What started as a voluntary initiative by a clutch of business houses to report their carbon emissions may help India keep its promise to reduce carbon intensity by 25% by 2020. Hundreds of companies are likely to join them in the next few years.
Godrej & Boyce, Infosys, ITC, Tata Chemicals, NTPC, GAIL, Hindustan Construction Company (HCC), Jet Airways, Ambuja Cement, Yes Bank and Ford Motors are few of the companies that are part of the India Greenhouse Gas Programme.
India made this commitment in 2009 by a declaration in Parliament by then environment minister Jairam Ramesh.
"There are about 100 companies getting their carbon emission measured on a voluntary basis today. Our target is to get at least a 1,000 companies in the next three years," Jamshyd N Godrej, chairman of Godrej & Boyce, one of the industry leaders who spearhead this initiative, told HT.

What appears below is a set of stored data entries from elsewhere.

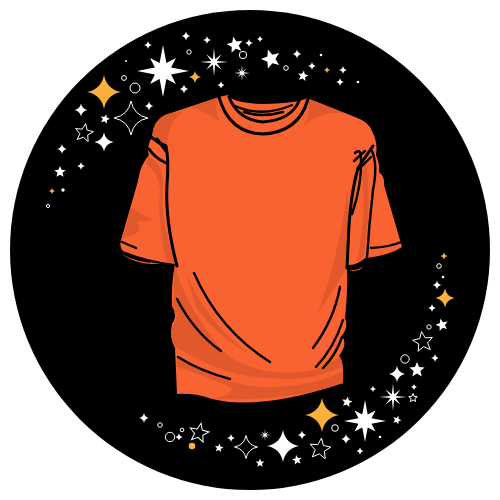
<!DOCTYPE html>
<html lang="en">
<head>
<meta charset="utf-8">
<title>Orange T-shirt badge</title>
<style>
:root{--paper:#fff;--night:#000;--shirt:#f96332;--shade:#e2582d;--gold:#fbb03b;--star:#fff}
html,body{margin:0;background:var(--paper);overflow:hidden}
.badge{display:block;width:500px;height:500px}
.disc{fill:var(--night)}
.shirt{fill:var(--shirt)}
.shade{fill:var(--shade)}
.ink{fill:none;stroke:var(--night);stroke-width:2.4;stroke-linecap:round;stroke-linejoin:round}
.white{fill:var(--star)}
.gold{fill:var(--gold)}
.outline{fill:none;stroke:var(--star);stroke-width:1}
.outline use{vector-effect:non-scaling-stroke}
</style>
</head>
<body>
<svg class="badge" viewBox="0 0 500 500" role="img" aria-label="Orange T-shirt on a black disc with stars">
<defs>
<path id="sparkle" vector-effect="non-scaling-stroke" d="M0-10Q1.6-1.6 10 0Q1.6 1.6 0 10Q-1.6 1.6-10 0Q-1.6-1.6 0-10Z"/>
<polygon id="five" vector-effect="non-scaling-stroke" points="0,-10 2.6,-3.6 9.5,-3.1 4.2,1.4 5.9,8.1 0,4.5 -5.9,8.1 -4.2,1.4 -9.5,-3.1 -2.6,-3.6"/>
<polygon id="burst" points="0,-10 1.3,-3.1 5,-5 3.1,-1.3 10,0 3.1,1.3 5,5 1.3,3.1 0,10 -1.3,3.1 -5,5 -3.1,1.3 -10,0 -3.1,-1.3 -5,-5 -1.3,-3.1"/>
<polygon id="flake" points="0,-10 .8,-2 5.5,-5.5 2,-.8 10,0 2,.8 5.5,5.5 .8,2 0,10 -.8,2 -5.5,5.5 -2,.8 -10,0 -2,-.8 -5.5,-5.5 -.8,-2"/>
<clipPath id="body-clip"><path d="M219 97L165 115Q154 120 152 135L122 240Q119 247 123 251Q148 261 175 264Q171 285 172 306Q178 316 172 324Q169 338 175 348L177 394Q196 393 212 399Q260 411 343 383Q344 360 339 356Q348 344 342 336Q349 326 345 318Q348 290 347 265L366 258L402 246L384 185Q378 150 372 131Q369 122 355 117L307 98Q300 103 263 104Q232 103 228 95Z"/></clipPath>
</defs>

<circle class="disc" cx="250" cy="250" r="240"/>

<g id="t-shirt">
<path class="shirt" d="M219 97L165 115Q154 120 152 136Q146 149 149 155Q140 165 138 181L121 240Q119 247 123 251Q148 261 175 264Q171 285 172 306Q178 316 172 324Q169 338 175 348L177 394Q196 393 212 399Q260 411 343 383Q344 360 339 356Q348 344 342 336Q349 326 345 318Q348 290 347 267Q358 268 367 258Q390 255 402 247L384 185Q385 177 379 172Q380 164 376 155Q378 142 372 131Q369 122 355 117L307 98Q300 103 263 104Q232 103 228 95Z"/>
<g class="shade" clip-path="url(#body-clip)">
<path d="M219 97L190 107Q207 112 220 122Q213 109 219 97ZM307 98L345 113Q320 111 304 126Q312 110 307 98Z"/>
<path d="M148 156Q164 165 163 185Q160 220 175 262L167 264Q157 220 160 190Q158 172 146 164Z"/>
<path d="M138 181L131 208L153 220L137 222Q146 234 122 238L128 205Z"/>
<path d="M153 118Q166 112 183 112Q164 125 168 155Q161 140 152 138Z"/>
<path d="M175 262Q181 300 222 350Q250 376 300 372Q330 369 343 352L343 366Q310 383 270 378Q226 378 176 347Q168 338 174 324Q180 316 173 306Z"/>
<path d="M177 357Q216 383 262 387Q310 388 343 371L343 384Q280 402 212 399Q240 393 228 386Q200 374 177 367Z"/>
<path d="M348 187Q338 260 317 315Q340 280 347 267ZM366 160Q372 200 364 256L356 265Q367 215 362 175Z"/>
<path d="M185 270Q204 320 250 354Q218 338 196 307Z"/>
</g>
<g class="ink">
<path stroke-width="3" d="M219 97Q229 133 263 134Q299 132 308 99"/>
<path stroke-width="3" d="M229 97Q238 120 263 122Q291 120 299 101"/>
<path d="M235 106Q262 118 292 105M244 112Q262 118 283 112"/>
<path stroke-width="3" d="M151 137Q158 143 166 146Q169 160 167 185Q165 220 177 266"/>
<path stroke-width="3" d="M149 149Q155 158 166 163M157 139L166 151"/>
<path stroke-width="3" d="M373 146Q366 156 358 168Q351 193 349 225L347 268"/>
<path d="M355 153Q361 148 361 158Q362 185 352 214M372 151Q378 165 373 190Q369 225 367 258M354 161L365 151M371 157L359 169"/>
<path d="M122 242L136 248M371 248Q390 247 401 242"/>
<path d="M194 273Q219 330 270 362M177 299Q194 332 221 351M178 357Q200 371 230 379"/>
<path d="M340 287Q334 320 313 348M343 320Q334 348 316 367M342 337Q336 355 323 368M347 266Q357 267 366 259"/>
</g>
<path class="shirt" d="M121 254Q140 264 161 263Q141 267 121 254ZM349 270Q358 271 364 266Q358 273 349 270Z"/>
</g>

<g id="stars-top">
<g class="white">
<use href="#burst" transform="translate(163 71) scale(2.6)"/>
<use href="#flake" transform="translate(214 62) scale(1.4)"/>
<use href="#flake" transform="translate(242 73) scale(.8)"/>
<use href="#five" transform="translate(235 45) rotate(-12) scale(.85)"/>
<use href="#five" transform="translate(271 59) rotate(-18) scale(1)"/>
<use href="#five" transform="translate(303 76) rotate(10) scale(.55)"/>
<use href="#five" transform="translate(105 119) rotate(15) scale(.5)"/>
<use href="#five" transform="translate(60 172) scale(.6)"/>
<use href="#sparkle" transform="translate(104 142) scale(.95)"/>
<use href="#sparkle" transform="translate(81 110) scale(.65)"/>
<use href="#sparkle" transform="translate(62 149) scale(.5)"/>
<use href="#sparkle" transform="translate(81 166) scale(.4)"/>
<use href="#sparkle" transform="translate(149 106) scale(.45)"/>
<use href="#sparkle" transform="translate(184 89) scale(.45)"/>
<use href="#sparkle" transform="translate(221 85) scale(.35)"/>
<use href="#sparkle" transform="translate(148 45) scale(.4)"/>
<use href="#sparkle" transform="translate(186 36) scale(.45)"/>
<use href="#sparkle" transform="translate(207 40) scale(.4)"/>
<use href="#sparkle" transform="translate(249 43) scale(.4)"/>
<use href="#sparkle" transform="translate(260 39) scale(.3)"/>
<use href="#sparkle" transform="translate(297 54) scale(.45)"/>
<use href="#sparkle" transform="translate(312 66) scale(.4)"/>
<use href="#sparkle" transform="translate(343 70) scale(.4)"/>
<use href="#sparkle" transform="translate(340 82) scale(.4)"/>
<circle cx="63" cy="190" r="1.7"/><circle cx="358" cy="82" r="1.3"/><circle cx="321" cy="55" r="1.3"/><circle cx="126" cy="61" r="1"/>
</g>
<g class="gold">
<use href="#sparkle" transform="translate(104 92) scale(1.7)"/>
<use href="#sparkle" transform="translate(195 77) scale(.6)"/>
<use href="#sparkle" transform="translate(327 70) scale(.3)"/>
<use href="#sparkle" transform="translate(52 191) scale(.3)"/>
</g>
<g class="outline">
<use href="#sparkle" transform="translate(131 118) scale(1.7)"/>
<use href="#five" transform="translate(84 133) rotate(10) scale(.95)"/>
<circle cx="135" cy="88" r="5"/><circle cx="124" cy="78" r="2.4"/><circle cx="243" cy="55" r="3.7"/><circle cx="286" cy="68" r="2.3"/><circle cx="189" cy="52" r="2.2"/><circle cx="48" cy="206" r="1.6"/>
</g>
</g>

<g id="stars-bottom">
<g class="white">
<use href="#burst" transform="translate(365 421) scale(2.1)"/>
<use href="#flake" transform="translate(393 397) scale(1.35)"/>
<use href="#sparkle" transform="translate(283 446) scale(1.6)"/>
<use href="#sparkle" transform="translate(397 374) scale(.8)"/>
<use href="#five" transform="translate(417 370) scale(.8)"/>
<use href="#five" transform="translate(442 325) rotate(-15) scale(.65)"/>
<use href="#five" transform="translate(397 420) rotate(20) scale(.45)"/>
<use href="#five" transform="translate(347 402) rotate(10) scale(.55)"/>
<use href="#five" transform="translate(297 460) rotate(-10) scale(.5)"/>
<use href="#five" transform="translate(260 463) scale(.45)"/>
<use href="#five" transform="translate(219 448) rotate(10) scale(.45)"/>
<use href="#flake" transform="translate(265 435) scale(.6)"/>
<use href="#sparkle" transform="translate(302 435) scale(.45)"/>
<use href="#sparkle" transform="translate(231 438) scale(.4)"/>
<use href="#sparkle" transform="translate(144 418) scale(.5)"/>
<use href="#sparkle" transform="translate(179 437) scale(.35)"/>
<use href="#sparkle" transform="translate(346 439) scale(.5)"/>
<use href="#sparkle" transform="translate(360 451) scale(.35)"/>
<use href="#sparkle" transform="translate(373 389) scale(.3)"/>
<use href="#sparkle" transform="translate(414 387) scale(.3)"/>
<use href="#sparkle" transform="translate(435 358) scale(.4)"/>
<use href="#sparkle" transform="translate(437 285) scale(.45)"/>
<use href="#sparkle" transform="translate(432 308) scale(.4)"/>
<circle cx="443" cy="277" r="1.3"/><circle cx="380" cy="437" r="1.3"/>
</g>
<g class="gold">
<use href="#sparkle" transform="translate(322 415) scale(1.7)"/>
<use href="#sparkle" transform="translate(445 298) scale(.95)"/>
<use href="#sparkle" transform="translate(444 256) scale(.35)"/>
<circle cx="192" cy="446" r="3.3"/>
</g>
<g class="outline">
<use href="#sparkle" transform="translate(246 447) scale(1.15)"/>
<use href="#five" transform="translate(199 433) rotate(12) scale(1)"/>
<use href="#five" transform="translate(320 449) rotate(8) scale(1.1)"/>
<use href="#five" transform="translate(423 342) rotate(-8) scale(1.05)"/>
<use href="#five" transform="translate(413 398) scale(.45)"/>
<circle cx="170" cy="437" r="4.7"/><circle cx="160" cy="425" r="2.3"/><circle cx="182" cy="430" r="1.8"/><circle cx="335" cy="428" r="3.3"/><circle cx="405" cy="359" r="4.2"/><circle cx="429" cy="327" r="2.2"/><circle cx="439" cy="266" r="2.3"/>
</g>
</g>
</svg>
</body>
</html>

Companies use Greenhouse Gas Protocol standards and tools developed by World Resources Institute (WRI), a global research organisation, to measure and manage their carbon footprint. "Measuring of emission in our production and supply chain systems are important to bring it down significantly over time," said Godrej.

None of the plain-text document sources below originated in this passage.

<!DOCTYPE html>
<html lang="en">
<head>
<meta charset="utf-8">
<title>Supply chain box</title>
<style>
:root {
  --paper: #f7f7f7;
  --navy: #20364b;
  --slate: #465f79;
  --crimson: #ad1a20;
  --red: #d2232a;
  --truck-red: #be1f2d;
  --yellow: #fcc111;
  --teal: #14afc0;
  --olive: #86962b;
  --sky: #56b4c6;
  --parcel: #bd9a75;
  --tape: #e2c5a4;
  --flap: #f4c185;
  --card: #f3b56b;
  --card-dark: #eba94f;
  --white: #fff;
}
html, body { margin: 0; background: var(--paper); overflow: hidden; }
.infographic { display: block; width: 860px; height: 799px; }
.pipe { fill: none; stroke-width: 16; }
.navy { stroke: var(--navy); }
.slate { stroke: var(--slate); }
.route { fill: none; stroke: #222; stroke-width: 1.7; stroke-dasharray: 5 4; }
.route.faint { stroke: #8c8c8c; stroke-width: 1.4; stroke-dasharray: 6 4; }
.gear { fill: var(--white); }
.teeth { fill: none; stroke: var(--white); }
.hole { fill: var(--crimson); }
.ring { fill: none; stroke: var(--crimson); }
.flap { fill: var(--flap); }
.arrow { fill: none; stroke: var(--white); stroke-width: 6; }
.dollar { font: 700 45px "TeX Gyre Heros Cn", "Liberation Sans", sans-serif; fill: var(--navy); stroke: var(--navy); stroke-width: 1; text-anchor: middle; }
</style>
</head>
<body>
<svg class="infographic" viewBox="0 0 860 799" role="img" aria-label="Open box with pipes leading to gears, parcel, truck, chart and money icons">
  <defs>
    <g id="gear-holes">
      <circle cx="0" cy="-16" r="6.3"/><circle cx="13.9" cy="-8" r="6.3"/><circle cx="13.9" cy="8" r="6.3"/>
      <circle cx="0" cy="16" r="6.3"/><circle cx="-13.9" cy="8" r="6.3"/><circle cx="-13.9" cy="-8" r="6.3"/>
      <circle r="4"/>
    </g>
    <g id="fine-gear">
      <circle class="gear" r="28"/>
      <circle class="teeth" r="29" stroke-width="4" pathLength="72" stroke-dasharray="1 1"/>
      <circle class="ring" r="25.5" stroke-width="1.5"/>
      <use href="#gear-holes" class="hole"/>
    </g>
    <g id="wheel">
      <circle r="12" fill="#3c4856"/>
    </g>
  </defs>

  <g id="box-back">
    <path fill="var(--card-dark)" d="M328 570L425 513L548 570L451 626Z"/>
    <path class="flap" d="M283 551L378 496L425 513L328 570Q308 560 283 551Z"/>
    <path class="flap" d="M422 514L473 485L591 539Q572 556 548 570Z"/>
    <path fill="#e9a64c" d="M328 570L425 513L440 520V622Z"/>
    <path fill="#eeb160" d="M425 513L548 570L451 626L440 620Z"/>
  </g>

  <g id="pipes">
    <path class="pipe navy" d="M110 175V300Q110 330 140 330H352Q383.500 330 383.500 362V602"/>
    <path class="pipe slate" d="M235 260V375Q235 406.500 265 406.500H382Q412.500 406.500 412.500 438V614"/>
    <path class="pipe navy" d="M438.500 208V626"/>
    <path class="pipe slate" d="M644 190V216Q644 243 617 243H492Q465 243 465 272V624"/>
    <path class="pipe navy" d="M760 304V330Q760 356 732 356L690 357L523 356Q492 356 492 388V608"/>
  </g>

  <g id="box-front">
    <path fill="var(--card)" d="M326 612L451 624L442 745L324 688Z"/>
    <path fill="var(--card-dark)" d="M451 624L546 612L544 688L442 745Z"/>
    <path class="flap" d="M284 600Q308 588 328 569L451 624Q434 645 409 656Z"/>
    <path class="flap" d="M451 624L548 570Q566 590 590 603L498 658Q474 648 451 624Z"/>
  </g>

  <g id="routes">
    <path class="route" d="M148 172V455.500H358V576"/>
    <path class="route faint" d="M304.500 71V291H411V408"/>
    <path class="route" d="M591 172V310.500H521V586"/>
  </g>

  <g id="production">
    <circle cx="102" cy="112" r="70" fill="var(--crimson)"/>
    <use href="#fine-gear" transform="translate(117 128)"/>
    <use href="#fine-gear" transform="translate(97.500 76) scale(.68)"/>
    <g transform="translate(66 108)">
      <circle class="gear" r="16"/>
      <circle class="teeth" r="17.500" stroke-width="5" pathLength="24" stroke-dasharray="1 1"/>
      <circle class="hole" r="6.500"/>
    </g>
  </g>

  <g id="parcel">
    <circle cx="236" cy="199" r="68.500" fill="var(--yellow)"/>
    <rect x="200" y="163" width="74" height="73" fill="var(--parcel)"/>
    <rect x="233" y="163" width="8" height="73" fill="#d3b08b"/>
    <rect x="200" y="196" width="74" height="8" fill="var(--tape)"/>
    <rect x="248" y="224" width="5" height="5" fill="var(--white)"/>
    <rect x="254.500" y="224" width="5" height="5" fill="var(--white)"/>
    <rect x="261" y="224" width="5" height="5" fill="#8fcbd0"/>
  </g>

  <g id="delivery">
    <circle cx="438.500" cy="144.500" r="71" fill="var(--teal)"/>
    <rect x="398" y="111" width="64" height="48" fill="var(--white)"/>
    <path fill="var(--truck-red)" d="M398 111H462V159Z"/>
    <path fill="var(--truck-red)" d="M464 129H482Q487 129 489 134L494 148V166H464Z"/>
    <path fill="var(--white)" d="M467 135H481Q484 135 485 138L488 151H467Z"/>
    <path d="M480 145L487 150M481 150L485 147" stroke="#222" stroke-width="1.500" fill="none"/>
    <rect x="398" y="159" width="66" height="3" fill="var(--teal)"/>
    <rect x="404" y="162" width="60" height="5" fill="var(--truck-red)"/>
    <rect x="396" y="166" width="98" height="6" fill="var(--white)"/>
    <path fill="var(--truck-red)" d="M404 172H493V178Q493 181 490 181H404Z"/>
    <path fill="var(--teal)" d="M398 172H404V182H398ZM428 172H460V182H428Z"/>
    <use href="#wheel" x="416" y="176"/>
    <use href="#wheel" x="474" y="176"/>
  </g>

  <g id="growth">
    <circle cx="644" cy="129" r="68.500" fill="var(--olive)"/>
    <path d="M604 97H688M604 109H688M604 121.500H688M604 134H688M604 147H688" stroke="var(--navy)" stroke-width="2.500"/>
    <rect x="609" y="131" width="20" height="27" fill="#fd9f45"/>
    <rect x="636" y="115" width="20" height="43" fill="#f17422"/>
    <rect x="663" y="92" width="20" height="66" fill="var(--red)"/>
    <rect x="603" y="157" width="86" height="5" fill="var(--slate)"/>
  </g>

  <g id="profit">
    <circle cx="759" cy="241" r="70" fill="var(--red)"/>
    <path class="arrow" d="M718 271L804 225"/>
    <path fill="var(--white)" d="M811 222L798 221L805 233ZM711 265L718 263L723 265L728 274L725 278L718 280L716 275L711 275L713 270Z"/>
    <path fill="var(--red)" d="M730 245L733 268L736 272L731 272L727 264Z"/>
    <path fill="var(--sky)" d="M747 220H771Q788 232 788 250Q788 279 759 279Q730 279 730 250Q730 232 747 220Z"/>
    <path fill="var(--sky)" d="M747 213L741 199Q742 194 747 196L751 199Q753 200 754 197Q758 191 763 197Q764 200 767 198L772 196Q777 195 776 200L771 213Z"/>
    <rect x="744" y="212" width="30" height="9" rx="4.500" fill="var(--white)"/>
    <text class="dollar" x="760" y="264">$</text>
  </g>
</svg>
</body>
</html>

"At some stage the international agreement on carbon reduction will come into force. And then the government will make mandatory emission cuts and existing emission norms will become tighter," he said. "It is very much in the interest of companies that you reduce carbon emission. You save money by using less energy," he added.

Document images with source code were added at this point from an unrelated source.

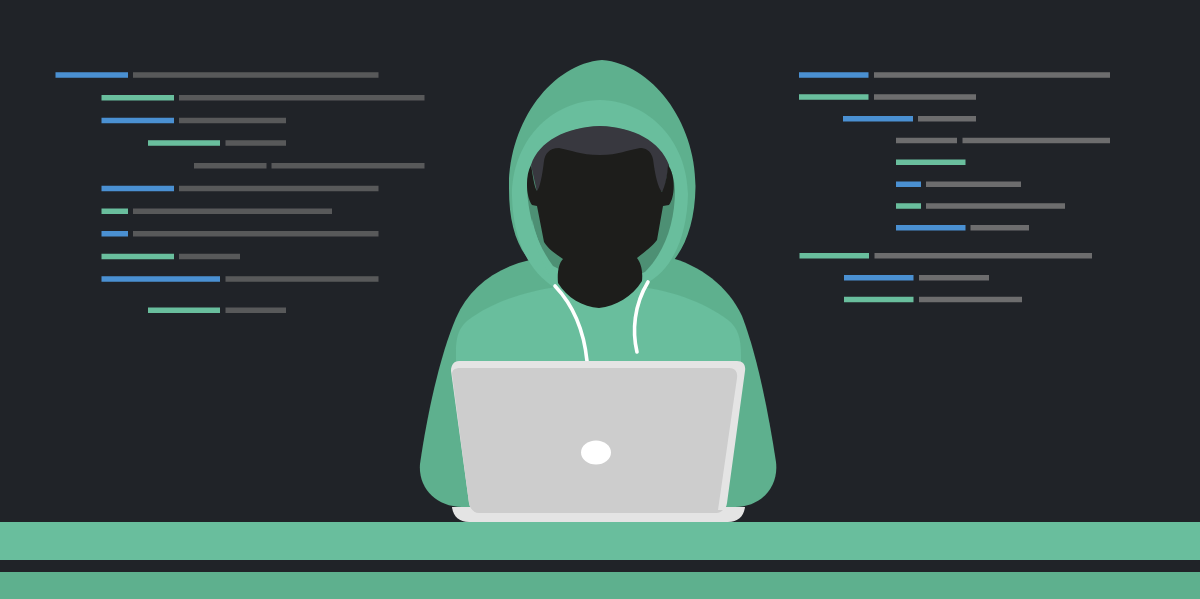
<!DOCTYPE html>
<html lang="en">
<head>
<meta charset="utf-8">
<title>Hooded coder at a laptop</title>
<style>
:root {
  --night: #202328;
  --mint: #69be9d;
  --mint-mid: #5eb08e;
  --mint-deep: #4d9074;
  --blue: #4a90d2;
  --grey-left: #58595a;
  --grey-right: #6d6d6e;
  --skin: #1d1d1b;
  --hair: #38383f;
  --lid: #cdcdcd;
  --lid-edge: #e4e4e4;
  --white: #fff;
}
html, body { margin: 0; height: 100%; overflow: hidden; background: var(--night); }
.scene { display: block; width: 1200px; height: 599px; }
.night { fill: var(--night); }
.mint { fill: var(--mint); }
.mint-mid { fill: var(--mint-mid); }
.mint-deep { fill: var(--mint-deep); }
.skin { fill: var(--skin); }
.hair { fill: var(--hair); }
.lid { fill: var(--lid); }
.lid-edge { fill: var(--lid-edge); }
.white { fill: var(--white); }
.code path { fill: none; stroke-width: 5.6; }
.code-right path { stroke-width: 5.4; }
.code .keyword { stroke: var(--blue); }
.code .string { stroke: var(--mint); }
.code-left .plain { stroke: var(--grey-left); }
.code-right .plain { stroke: var(--grey-right); }
.cord { fill: none; stroke: var(--white); stroke-width: 3.6; stroke-linecap: round; }
</style>
</head>
<body>
<svg class="scene" viewBox="0 0 1200 599" role="img" aria-label="Faceless figure in a green hoodie working at a laptop, with lines of code behind">
  <rect class="night" width="1200" height="599"/>

  <g class="code code-left">
    <path class="keyword" d="M55.500 75H128M101.500 120.500H174M101.500 188.500H174M101.500 233.700H128M101.500 279H220"/>
    <path class="string" d="M101.500 97.700H174M148 143H220M101.500 211.300H128M101.500 256.500H174M148 310.200H220"/>
    <path class="plain" d="M133 75H378.500M179 97.700H424.500M179 120.500H286M225.500 143H286M194 165.800H266.500M271.500 165.800H424.500M179 188.500H378.500M133 211.300H332M133 233.700H378.500M179 256.500H240M225.500 279H378.500M225.500 310.200H286"/>
  </g>

  <g class="code code-right">
    <path class="keyword" d="M799 75H868.500M843 118.700H913M896 184.200H921M896 227.800H965.500M844 277.800H913.500"/>
    <path class="string" d="M799 97H868.500M896 162.300H965.500M896 206H921M799.500 255.800H869M844 299.500H913.500"/>
    <path class="plain" d="M874 75H1110M874 97H976M918 118.700H976M896 140.500H957M962.500 140.500H1110M926 184.200H1021M926 206H1065M970.500 227.800H1029M874.500 255.800H1092M919 277.800H989M919 299.500H1022"/>
  </g>

  <g class="desk">
    <rect class="mint" y="522" width="1200" height="38"/>
    <rect class="mint-mid" y="572" width="1200" height="27"/>
  </g>

  <g class="hoodie-body">
    <path class="mint-mid" d="M530 260C495 268 469 288 456 318C440 355 427 415 420 464C418 488 436 507 462 507H735C761 507 779 487 776 462C768 410 757 355 742 316C728 286 700 265 668 257Z"/>
    <path class="mint" d="M456 400V352C456 330 463 323 474 316C500 299 530 291 556 287H640C668 290 703 301 728 320C738 328 741 338 741 355V400Z"/>
  </g>

  <g class="hood">
    <path class="mint-mid" d="M602 60C552 64 508 122 509 189C509 226 518 252 537 268H666C684 253 695 224 695.500 187C696 122 652 64 602 60Z"/>
    <path class="mint" d="M600 100C549 101 512 143 512 196C513 238 527 270 555 288C568 300 582 306 598 307C616 306 632 300 645 284C673 270 687 236 688 194C687 141 649 101 600 100Z"/>
    <path class="mint-deep" d="M600 126C558 127 527 152 527 190C529 220 537 244 553 266L600 290L645 272C665 252 675 222 675 190C673 152 642 127 600 126Z"/>
    <path class="mint" d="M532 219C538 246 550 268 564 284L560 290C544 270 533 246 532 219Z"/>
  </g>

  <g class="head">
    <path class="hair" d="M600 126C566 127 539 141 531 165L537 192L545 190L600 185L657 190L664 192L669 165C660 141 634 127 600 126Z"/>
    <path class="skin" d="M531 165C525 176 526 197 532 205L537 206L544 242C549 250 556 254 563 259C559 263 557 272 558 283C567 298 583 307 599 308C616 306 632 297 642 281C643 271 641 263 637 258C644 252 651 248 657 240L663 206L669 205C675 197 676 176 668 165C667 177 665 186 662 192C658 188 655 175 653 159C651 150 645 148 640 148C627 150 619 155 600 155C580 155 571 150 559 148C549 148 545 154 544 161C542 177 540 187 537 191C534 186 533 176 531 165Z"/>
  </g>

  <g class="cords">
    <path class="cord" d="M555 286C573 305 584 331 587 361"/>
    <path class="cord" d="M648 282C634 305 632 331 637 352"/>
  </g>

  <g class="laptop">
    <path class="lid-edge" d="M452 507H745C744 516 738 522 728 522H469C459 522 453 516 452 507Z"/>
    <path class="lid-edge" d="M459 361H737C743 361 746 365 745 371L727 503C726 510 722 513 716 513H479C474 513 470 509 469 503L451 371C451 365 454 361 459 361Z"/>
    <path class="lid" d="M452 374C452 370 455 368 460 368H729C735 368 738 372 737 378L718 510L723 510C721 512 719 513 716 513H479C474 513 470 509 469 503Z"/>
    <ellipse class="white" cx="596" cy="452.500" rx="15" ry="12"/>
  </g>
</svg>
</body>
</html>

Godrej said the initiatives have started to bear fruit as consumer goods major ITC, one of the pioneers, has emerged the only company in the world carbon, water and recycling solid waste positive.
The Bureau of Energy Efficiency has initiated a scheme for 500 units in the energy-intensive sectors such as oil and gas, power, steel and cement to trade benefits of carbon reduction among themselves. "It will take some time to gain traction, but will help bring down average carbon emission," said Godrej.